Gurung’s collection marks Lane Bryant’s fifth designer collaboration. Isabel Toledo kicked off the program with a spring 2014 collection. Sophie Theallet, Lela Rose and Christian Siriano followed with Lane Bryant collections. The tie-ins, though temporary, are integral to the retailer’s strategy to raise its brand image and bring newness to the assortment more regularly. Lane Bryant, with 775 stores and about $1 billion in annual volume, is the nation’s largest chain specializing in women’s sizes 14-28. It has also produced the Jessica Simpson and Melissa McCarthy lines.
“Prabal really wanted to do this,” said Linda Heasley, the chief executive officer of Lane Bryant. “He feels so strongly about the message we are advocating, that all women deserve good fashion. He can’t get buyers in department stores to buy his large sizes so he wants to work with us.”
Noting that she owns a sexy sheath dress with a “strategically placed slit,” Heasley described Gurung’s design philosophy as “so editorial,” adding, “Prabal is a master at mixing materials, fabrics and textures — he pulls it off in such a way that each piece becomes its own artistic statement.
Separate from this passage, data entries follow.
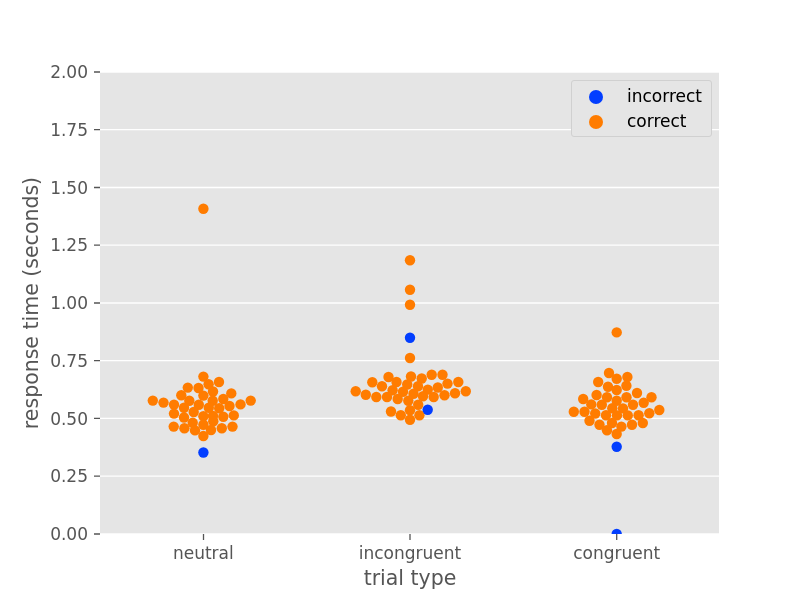
<!DOCTYPE html>
<html lang="en">
<head>
<meta charset="utf-8">
<title>Response time by trial type</title>
<style>
:root {
  --paper: #ffffff;
  --panel: #e5e5e5;
  --grid: #ffffff;
  --axis: #555555;
  --legend-edge: #d0d0d0;
  --incorrect: #023eff;
  --correct: #ff7c00;
}
* { box-sizing: border-box; margin: 0; padding: 0; }
html, body { width: 801px; height: 600px; overflow: hidden; background: var(--paper); }
body { font-family: "DejaVu Sans", Verdana, sans-serif; font-size: 17px; line-height: 20px; color: var(--axis); }
.chart {
  position: relative;
  display: grid;
  grid-template-columns: 48px 52px 620px 81px;
  grid-template-rows: 72px 462px 32px 34px;
  width: 801px;
  height: 600px;
}
.y-title {
  grid-column: 1; grid-row: 2;
  display: flex; align-items: center; justify-content: center;
  padding-right: 34px;
}
.y-title span { transform: translateX(24px) rotate(-90deg); }
.y-title span, .x-title { font-size: 20.5px; line-height: 24px; white-space: nowrap; }
.y-labels {
  grid-column: 2; grid-row: 2;
  display: flex; flex-direction: column; justify-content: space-between;
  margin: -10px 0;
  padding-right: 12px;
  text-align: right;
  list-style: none;
}
.x-labels {
  grid-column: 3; grid-row: 3;
  display: grid; grid-template-columns: repeat(3, 1fr);
  padding-top: 9px;
  text-align: center;
  list-style: none;
}
.x-title { grid-column: 3; grid-row: 4; text-align: center; }
.plot { position: absolute; left: 0; top: 0; }
.panel { fill: var(--panel); }
.grid { stroke: var(--grid); stroke-width: 1.3; }
.ticks { stroke: var(--axis); stroke-width: 1.3; }
.correct { fill: var(--correct); }
.incorrect { fill: var(--incorrect); }
.legend {
  position: absolute; left: 571px; top: 80px;
  width: 141px; height: 57px;
  display: flex; flex-direction: column; gap: 5px;
  padding: 5px 0 0 17px;
  border: 1px solid var(--legend-edge); border-radius: 3px;
  background: var(--panel);
  color: #000;
  list-style: none;
}
.legend li { display: flex; align-items: center; gap: 24px; height: 20px; }
.legend li::before { content: ""; width: 14px; height: 14px; border-radius: 50%; background: var(--key); position: relative; top: 1px; }
.legend .key-incorrect { --key: var(--incorrect); }
.legend .key-correct { --key: var(--correct); }
</style>
</head>
<body>
<main class="chart">
  <svg class="plot" width="801" height="600" viewBox="0 0 801 600" role="img" aria-label="Swarm plot of response times for neutral, incongruent and congruent trials">
    <defs>
      <clipPath id="plot-area"><rect x="100" y="72" width="619" height="462"/></clipPath>
      <circle id="dot" r="5.2"/>
    </defs>
    <rect class="panel" x="100" y="72" width="619" height="462"/>
    <g class="grid" clip-path="url(#plot-area)">
      <path d="M100 72H719M100 129.7H719M100 187.5H719M100 245.2H719M100 303H719M100 360.7H719M100 418.4H719M100 476.2H719M100 534H719"/>
    </g>
    <path class="ticks" d="M94 72H100M94 129.7H100M94 187.5H100M94 245.2H100M94 303H100M94 360.7H100M94 418.4H100M94 476.2H100M94 534H100M203.5 534V540M410 534V540M616.7 534V540"/>
    <g clip-path="url(#plot-area)">
      <g class="correct" id="neutral-correct">
        <use href="#dot" x="203.4" y="208.7"/><use href="#dot" x="203.4" y="376.6"/>
        <use href="#dot" x="219" y="382"/><use href="#dot" x="208.6" y="384.3"/>
        <use href="#dot" x="187.8" y="387.6"/><use href="#dot" x="198.5" y="388"/>
        <use href="#dot" x="213" y="391.5"/><use href="#dot" x="231.3" y="393.4"/>
        <use href="#dot" x="181.3" y="395.2"/><use href="#dot" x="203.4" y="395.6"/>
        <use href="#dot" x="223.3" y="399"/><use href="#dot" x="152.8" y="400.6"/>
        <use href="#dot" x="189.3" y="400.8"/><use href="#dot" x="212.7" y="400.8"/>
        <use href="#dot" x="250.7" y="400.6"/><use href="#dot" x="163.5" y="402.6"/>
        <use href="#dot" x="240.5" y="404.4"/><use href="#dot" x="174" y="404.6"/>
        <use href="#dot" x="198.8" y="404.8"/><use href="#dot" x="229.5" y="406"/>
        <use href="#dot" x="184" y="407.7"/><use href="#dot" x="208.8" y="407.8"/>
        <use href="#dot" x="219.2" y="408.3"/><use href="#dot" x="193.7" y="412"/>
        <use href="#dot" x="174" y="413.6"/><use href="#dot" x="213" y="416"/>
        <use href="#dot" x="233.8" y="415.4"/><use href="#dot" x="203.4" y="416.2"/>
        <use href="#dot" x="184" y="417.5"/><use href="#dot" x="223.3" y="416.7"/>
        <use href="#dot" x="213.3" y="421.3"/><use href="#dot" x="192.7" y="422.8"/>
        <use href="#dot" x="203.4" y="424.7"/><use href="#dot" x="173.7" y="426.6"/>
        <use href="#dot" x="232.5" y="426.6"/><use href="#dot" x="184.4" y="428.3"/>
        <use href="#dot" x="221.8" y="428.3"/><use href="#dot" x="195" y="430.4"/>
        <use href="#dot" x="211" y="430"/><use href="#dot" x="203.4" y="436"/>
      </g>
      <g class="correct" id="incongruent-correct">
        <use href="#dot" x="410" y="260.3"/><use href="#dot" x="410" y="289.7"/>
        <use href="#dot" x="410" y="304.7"/><use href="#dot" x="410" y="358"/>
        <use href="#dot" x="431.7" y="374.8"/><use href="#dot" x="442.5" y="374.8"/>
        <use href="#dot" x="388.5" y="377"/><use href="#dot" x="411" y="376.5"/>
        <use href="#dot" x="421.7" y="378.5"/><use href="#dot" x="372.3" y="382.2"/>
        <use href="#dot" x="396.5" y="382"/><use href="#dot" x="458.3" y="382"/>
        <use href="#dot" x="447.5" y="383.6"/><use href="#dot" x="407.2" y="384.5"/>
        <use href="#dot" x="382" y="386.2"/><use href="#dot" x="418" y="386.2"/>
        <use href="#dot" x="437.8" y="387.5"/><use href="#dot" x="427.8" y="389.6"/>
        <use href="#dot" x="392.6" y="390.3"/><use href="#dot" x="355.7" y="391.3"/>
        <use href="#dot" x="465.8" y="391.3"/><use href="#dot" x="403" y="391.8"/>
        <use href="#dot" x="413.5" y="393.7"/><use href="#dot" x="455" y="393.3"/>
        <use href="#dot" x="365.8" y="394.8"/><use href="#dot" x="444.5" y="395.2"/>
        <use href="#dot" x="376.3" y="397"/><use href="#dot" x="387" y="397"/>
        <use href="#dot" x="423" y="396.2"/><use href="#dot" x="433.7" y="397"/>
        <use href="#dot" x="397.7" y="399"/><use href="#dot" x="408.3" y="400.8"/>
        <use href="#dot" x="418.2" y="404.7"/><use href="#dot" x="410" y="410.2"/>
        <use href="#dot" x="391" y="411.5"/><use href="#dot" x="400.8" y="415.2"/>
        <use href="#dot" x="419.4" y="415.2"/><use href="#dot" x="410" y="419.8"/>
      </g>
      <g class="correct" id="congruent-correct">
        <use href="#dot" x="616.7" y="332.4"/><use href="#dot" x="609" y="373"/>
        <use href="#dot" x="627.4" y="377"/><use href="#dot" x="616.7" y="378.8"/>
        <use href="#dot" x="598.2" y="382"/><use href="#dot" x="626.4" y="385.8"/>
        <use href="#dot" x="608" y="386.8"/><use href="#dot" x="616.7" y="390"/>
        <use href="#dot" x="637" y="393"/><use href="#dot" x="596.6" y="395"/>
        <use href="#dot" x="607" y="397.3"/><use href="#dot" x="626.5" y="397.3"/>
        <use href="#dot" x="651.5" y="397.2"/><use href="#dot" x="583.2" y="399"/>
        <use href="#dot" x="616.7" y="400.8"/><use href="#dot" x="643.7" y="402.8"/>
        <use href="#dot" x="591.3" y="404.4"/><use href="#dot" x="601.8" y="404.8"/>
        <use href="#dot" x="633" y="404.7"/><use href="#dot" x="612.3" y="408.2"/>
        <use href="#dot" x="623" y="408.4"/><use href="#dot" x="659.3" y="410"/>
        <use href="#dot" x="573.8" y="411.7"/><use href="#dot" x="584.5" y="411.7"/>
        <use href="#dot" x="595.2" y="413.5"/><use href="#dot" x="649.3" y="413.3"/>
        <use href="#dot" x="606" y="415.2"/><use href="#dot" x="617" y="415.4"/>
        <use href="#dot" x="627.8" y="415.4"/><use href="#dot" x="638.6" y="415.3"/>
        <use href="#dot" x="589.5" y="420.8"/><use href="#dot" x="612" y="423"/>
        <use href="#dot" x="642.8" y="423"/><use href="#dot" x="599.5" y="424.8"/>
        <use href="#dot" x="632" y="424.8"/><use href="#dot" x="621.4" y="426.6"/>
        <use href="#dot" x="607" y="430.2"/><use href="#dot" x="616.7" y="434"/>
      </g>
      <g class="incorrect">
        <use href="#dot" x="203.4" y="452.5"/>
        <use href="#dot" x="410" y="337.8"/>
        <use href="#dot" x="427.7" y="409.8"/>
        <use href="#dot" x="616.7" y="446.8"/>
        <use href="#dot" x="616.7" y="534"/>
      </g>
    </g>
  </svg>
  <p class="y-title"><span>response time (seconds)</span></p>
  <ul class="y-labels">
    <li>2.00</li><li>1.75</li><li>1.50</li><li>1.25</li><li>1.00</li><li>0.75</li><li>0.50</li><li>0.25</li><li>0.00</li>
  </ul>
  <ul class="x-labels">
    <li>neutral</li><li>incongruent</li><li>congruent</li>
  </ul>
  <p class="x-title">trial type</p>
  <ul class="legend">
    <li class="key-incorrect">incorrect</li>
    <li class="key-correct">correct</li>
  </ul>
</main>
</body>
</html>
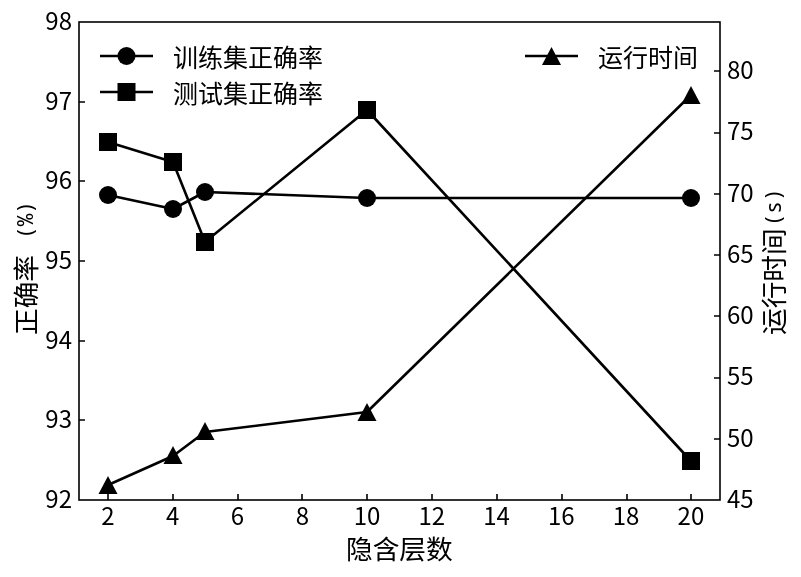
<!DOCTYPE html>
<html lang="zh-CN">
<head>
<meta charset="utf-8">
<title>隐含层数与正确率、运行时间</title>
<style>
:root { --ink: #000; --paper: #fff; }
* { box-sizing: border-box; margin: 0; padding: 0; }
html, body { width: 801px; height: 577px; overflow: hidden; background: var(--paper); }
.chart { position: relative; width: 801px; height: 577px; overflow: hidden; color: var(--ink); font-family: "Noto Sans CJK SC", "Noto Sans", sans-serif; }
.plot { position: absolute; left: 0; top: 0; display: block; }
.frame, .ticks { fill: none; stroke: var(--ink); stroke-width: 1.6; }
.series { fill: none; stroke: var(--ink); stroke-width: 2.6; stroke-linejoin: round; }
.marker { fill: var(--ink); }
.scale { position: absolute; display: flex; justify-content: space-between; list-style: none; font-size: 24px; line-height: 24px; }
.scale-accuracy { left: 32px; top: 8px; width: 40px; height: 502px; flex-direction: column; text-align: right; }
.scale-time { left: 727px; top: 57px; width: 40px; height: 453px; flex-direction: column; }
.scale-layers { left: 88px; top: 503px; width: 623px; }
.scale-layers li { width: 40px; text-align: center; }
.title { position: absolute; font-size: 26.7px; line-height: 30px; font-weight: 500; white-space: nowrap; }
.title-layers { left: 346px; top: 533px; }
.title-accuracy, .title-time { top: 335px; display: flex; transform: rotate(-90deg); transform-origin: 0 0; }
.title-accuracy { left: 10px; gap: 16px; }
.title-time { left: 758px; gap: 2px; }
.unit { font-family: "Noto Sans Mono", monospace; font-size: 21px; font-weight: 400; }
.legend { position: absolute; top: 38px; list-style: none; font-size: 25px; line-height: 36px; font-weight: 500; }
.legend li { display: flex; align-items: center; gap: 20px; height: 36px; white-space: nowrap; }
.legend svg { flex: none; }
.legend-accuracy { left: 100px; }
.legend-time { left: 525px; }
</style>
</head>
<body>
<main class="chart">
  <svg class="plot" width="801" height="577" viewBox="0 0 801 577" role="img" aria-label="不同隐含层数下的正确率与运行时间折线图">
    <defs>
      <circle id="dot" class="marker" r="9"/>
      <rect id="square" class="marker" x="-9" y="-9" width="18" height="18"/>
      <polygon id="triangle" class="marker" points="0,-9 9.5,9 -9.5,9"/>
    </defs>
    <rect class="frame" x="79" y="22" width="641" height="478"/>
    <path class="ticks" d="M79 102h6M79 181h6M79 261h6M79 341h6M79 420h6"/>
    <path class="ticks" d="M720 71h-6M720 133h-6M720 194h-6M720 255h-6M720 316h-6M720 378h-6M720 439h-6"/>
    <path class="ticks" d="M108 500v-6M173 500v-6M238 500v-6M302 500v-6M367 500v-6M432 500v-6M497 500v-6M562 500v-6M627 500v-6M691 500v-6"/>
    <g id="training-accuracy">
      <polyline class="series" points="108,195 173,209 205,192 367,198 691,198"/>
      <use href="#dot" x="108" y="195"/><use href="#dot" x="173" y="209"/><use href="#dot" x="205" y="192"/><use href="#dot" x="367" y="198"/><use href="#dot" x="691" y="198"/>
    </g>
    <g id="test-accuracy">
      <polyline class="series" points="108,142 173,162 205,242 367,110 691,461"/>
      <use href="#square" x="108" y="142"/><use href="#square" x="173" y="162"/><use href="#square" x="205" y="242"/><use href="#square" x="367" y="110"/><use href="#square" x="691" y="461"/>
    </g>
    <g id="run-time">
      <polyline class="series" points="108,485 173,456 205,432 367,412 691,95"/>
      <use href="#triangle" x="108" y="485"/><use href="#triangle" x="173" y="455"/><use href="#triangle" x="205" y="431"/><use href="#triangle" x="367" y="412"/><use href="#triangle" x="691" y="95"/>
    </g>
  </svg>

  <ul class="legend legend-accuracy">
    <li><svg width="53" height="20" viewBox="0 0 53 20" aria-hidden="true"><path class="series" d="M0 10H53"/><use href="#dot" x="26.5" y="10"/></svg>训练集正确率</li>
    <li><svg width="53" height="20" viewBox="0 0 53 20" aria-hidden="true"><path class="series" d="M0 10H53"/><use href="#square" x="26.5" y="10"/></svg>测试集正确率</li>
  </ul>
  <ul class="legend legend-time">
    <li><svg width="53" height="20" viewBox="0 0 53 20" aria-hidden="true"><path class="series" d="M0 10H53"/><use href="#triangle" x="26.5" y="10"/></svg>运行时间</li>
  </ul>

  <ul class="scale scale-accuracy"><li>98</li><li>97</li><li>96</li><li>95</li><li>94</li><li>93</li><li>92</li></ul>
  <ul class="scale scale-time"><li>80</li><li>75</li><li>70</li><li>65</li><li>60</li><li>55</li><li>50</li><li>45</li></ul>
  <ul class="scale scale-layers"><li>2</li><li>4</li><li>6</li><li>8</li><li>10</li><li>12</li><li>14</li><li>16</li><li>18</li><li>20</li></ul>

  <p class="title title-accuracy">正确率<span class="unit">(%)</span></p>
  <p class="title title-time">运行时间<span class="unit">(s)</span></p>
  <p class="title title-layers">隐含层数</p>
</main>
</body>
</html>
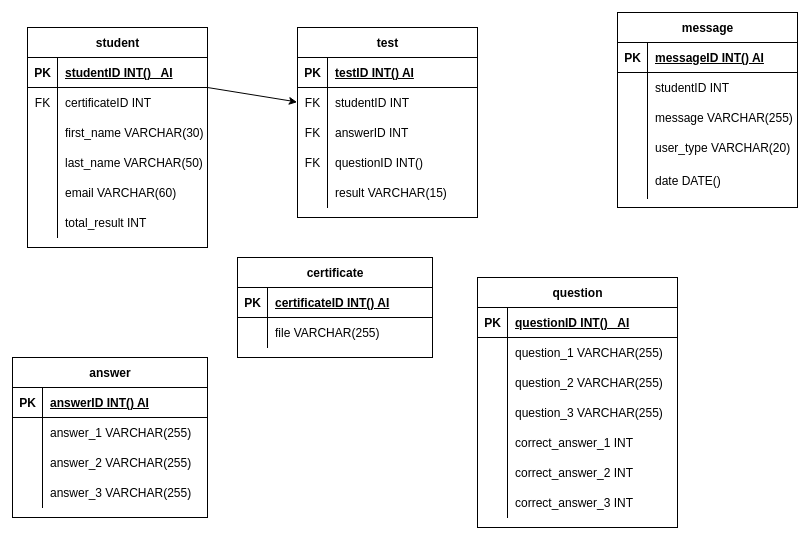
<!DOCTYPE html>
<html lang="en">
<head>
<meta charset="utf-8">
<title>Test database schema</title>
<style>
:root { --ink: #000; --paper: #fff; }
* { box-sizing: border-box; margin: 0; padding: 0; }
body { width: 810px; height: 540px; overflow: hidden; background: var(--paper); }
.diagram { position: relative; width: 810px; height: 540px; overflow: hidden; color: var(--ink); font: 12px/30px "Liberation Sans", Helvetica, Arial, sans-serif; }
.entity { position: absolute; border: 1px solid var(--ink); background: var(--paper); }
.entity h2 { height: 30px; border-bottom: 1px solid var(--ink); font-size: 12px; font-weight: 700; text-align: center; }
.field { display: grid; grid-template-columns: 30px 1fr; height: 30px; white-space: pre; }
.key { border-right: 1px solid var(--ink); text-align: center; }
.name { padding-left: 7px; }
.primary { border-bottom: 1px solid var(--ink); font-weight: 700; }
.primary .name { text-decoration: underline; }
.tall { height: 35px; line-height: 36px; }
#student { left: 27px; top: 27px; width: 181px; height: 221px; }
#test { left: 297px; top: 27px; width: 181px; height: 191px; }
#message { left: 617px; top: 12px; width: 181px; height: 196px; }
#certificate { left: 237px; top: 257px; width: 196px; height: 101px; }
#question { left: 477px; top: 277px; width: 201px; height: 251px; }
#answer { left: 12px; top: 357px; width: 196px; height: 161px; }
.relations { position: absolute; inset: 0; }
.relations line { stroke: var(--ink); }
.relations polygon { fill: var(--ink); stroke: var(--ink); stroke-linejoin: miter; }
</style>
</head>
<body>
<main class="diagram">
  <section class="entity" id="student">
    <h2>student</h2>
    <div class="field primary"><span class="key">PK</span><span class="name">studentID INT()   AI</span></div>
    <div class="field"><span class="key">FK</span><span class="name">certificateID INT</span></div>
    <div class="field"><span class="key"></span><span class="name">first_name VARCHAR(30)</span></div>
    <div class="field"><span class="key"></span><span class="name">last_name VARCHAR(50)</span></div>
    <div class="field"><span class="key"></span><span class="name">email VARCHAR(60)</span></div>
    <div class="field"><span class="key"></span><span class="name">total_result INT</span></div>
  </section>

  <section class="entity" id="test">
    <h2>test</h2>
    <div class="field primary"><span class="key">PK</span><span class="name">testID INT() AI</span></div>
    <div class="field"><span class="key">FK</span><span class="name">studentID INT</span></div>
    <div class="field"><span class="key">FK</span><span class="name">answerID INT</span></div>
    <div class="field"><span class="key">FK</span><span class="name">questionID INT()</span></div>
    <div class="field"><span class="key"></span><span class="name">result VARCHAR(15)</span></div>
  </section>

  <section class="entity" id="message">
    <h2>message</h2>
    <div class="field primary"><span class="key">PK</span><span class="name">messageID INT() AI</span></div>
    <div class="field"><span class="key"></span><span class="name">studentID INT</span></div>
    <div class="field"><span class="key"></span><span class="name">message VARCHAR(255)</span></div>
    <div class="field"><span class="key"></span><span class="name">user_type VARCHAR(20)</span></div>
    <div class="field tall"><span class="key"></span><span class="name">date DATE()</span></div>
  </section>

  <section class="entity" id="certificate">
    <h2>certificate</h2>
    <div class="field primary"><span class="key">PK</span><span class="name">certificateID INT() AI</span></div>
    <div class="field"><span class="key"></span><span class="name">file VARCHAR(255)</span></div>
  </section>

  <section class="entity" id="question">
    <h2>question</h2>
    <div class="field primary"><span class="key">PK</span><span class="name">questionID INT()   AI</span></div>
    <div class="field"><span class="key"></span><span class="name">question_1 VARCHAR(255)</span></div>
    <div class="field"><span class="key"></span><span class="name">question_2 VARCHAR(255)</span></div>
    <div class="field"><span class="key"></span><span class="name">question_3 VARCHAR(255)</span></div>
    <div class="field"><span class="key"></span><span class="name">correct_answer_1 INT</span></div>
    <div class="field"><span class="key"></span><span class="name">correct_answer_2 INT</span></div>
    <div class="field"><span class="key"></span><span class="name">correct_answer_3 INT</span></div>
  </section>

  <section class="entity" id="answer">
    <h2>answer</h2>
    <div class="field primary"><span class="key">PK</span><span class="name">answerID INT() AI</span></div>
    <div class="field"><span class="key"></span><span class="name">answer_1 VARCHAR(255)</span></div>
    <div class="field"><span class="key"></span><span class="name">answer_2 VARCHAR(255)</span></div>
    <div class="field"><span class="key"></span><span class="name">answer_3 VARCHAR(255)</span></div>
  </section>

  <svg class="relations" width="810" height="540" viewBox="0 0 810 540" role="img" aria-label="student links to test.studentID">
    <line x1="207.5" y1="87.5" x2="291" y2="101"/>
    <polygon points="296,102 288.8,104.2 291,101.2 289.8,97.6"/>
  </svg>
</main>
</body>
</html>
His ingenuity at mixing sporty ease with unabashed glamor has made his label a huge success.”
A collection with a designer label can sell better than the regular assortment. “It’s varied with each collection,” Heasley replied, when asked how the designer products fare. “We get incredible pickup from the various collections, but I can’t answer that across the broad. We see amazing traffic and a lot of interest with each designer and have seen very good sell-throughs…We are getting ready to announce other strategic partnerships.”
Another piece of the modernization strategy is Lane Bryant’s feisty “I’m No Angel” campaign launched last February. It encourages women to be confident in their own skin and own it. “I feel [the campaign] has a lot of traction,” Heasley said. “We’re getting it ready for the fall. It’s about a celebration of women.” The Lane Bryant woman, Heasley added, “is like all women in America. She is active. She is beautiful. She has a life.”
Gurung said he was impressed that large-size model Ashley Graham this year appeared on the cover of the Sports Illustrated swimsuit issue, and was struck when he saw an “I’m No Angel” ad on the side of a bus. “For me it was a call out. Just to be able to celebrate diversity of any kind is something I wanted to be part of. I am a very instinctive person.”
Partnering with Lane Bryant, a division of the Ascena Retail Group, ” just felt right for me to do. I have dressed women of all sizes from day one,” when he launched his collection in 2009. “I made a gown for the cover of O for Oprah Winfrey, who shared the cover with Ellen DeGeneres. It didn’t even look like it was a different size. It was an incredible opportunity. I don’t care about the size of women. I’m more interested in the essence of who she is. I want to be able in my own way to reach out to all these women who feel sidelined, and say to them, ‘You do matter to me.’
“Everyone of us wants to feel validated, that we are being heard, that we matter. I felt this particular group of people were kind of not really truly being addressed. In a way, as a designer, I am already excluding a lot of people,” meaning those that can’t afford his high styles. “Besides the personal and creative considerations, I look at the business side. Plus size is a huge market and one of the most neglected.”
Creating large-size fashion for the masses is not really a technical challenge, Gurung said. “I am the aesthetic director and they are the ones who have the technical solutions. The styles and silhouettes are really true to our design aesthetic. There is really not necessarily anything we are avoiding,” he said.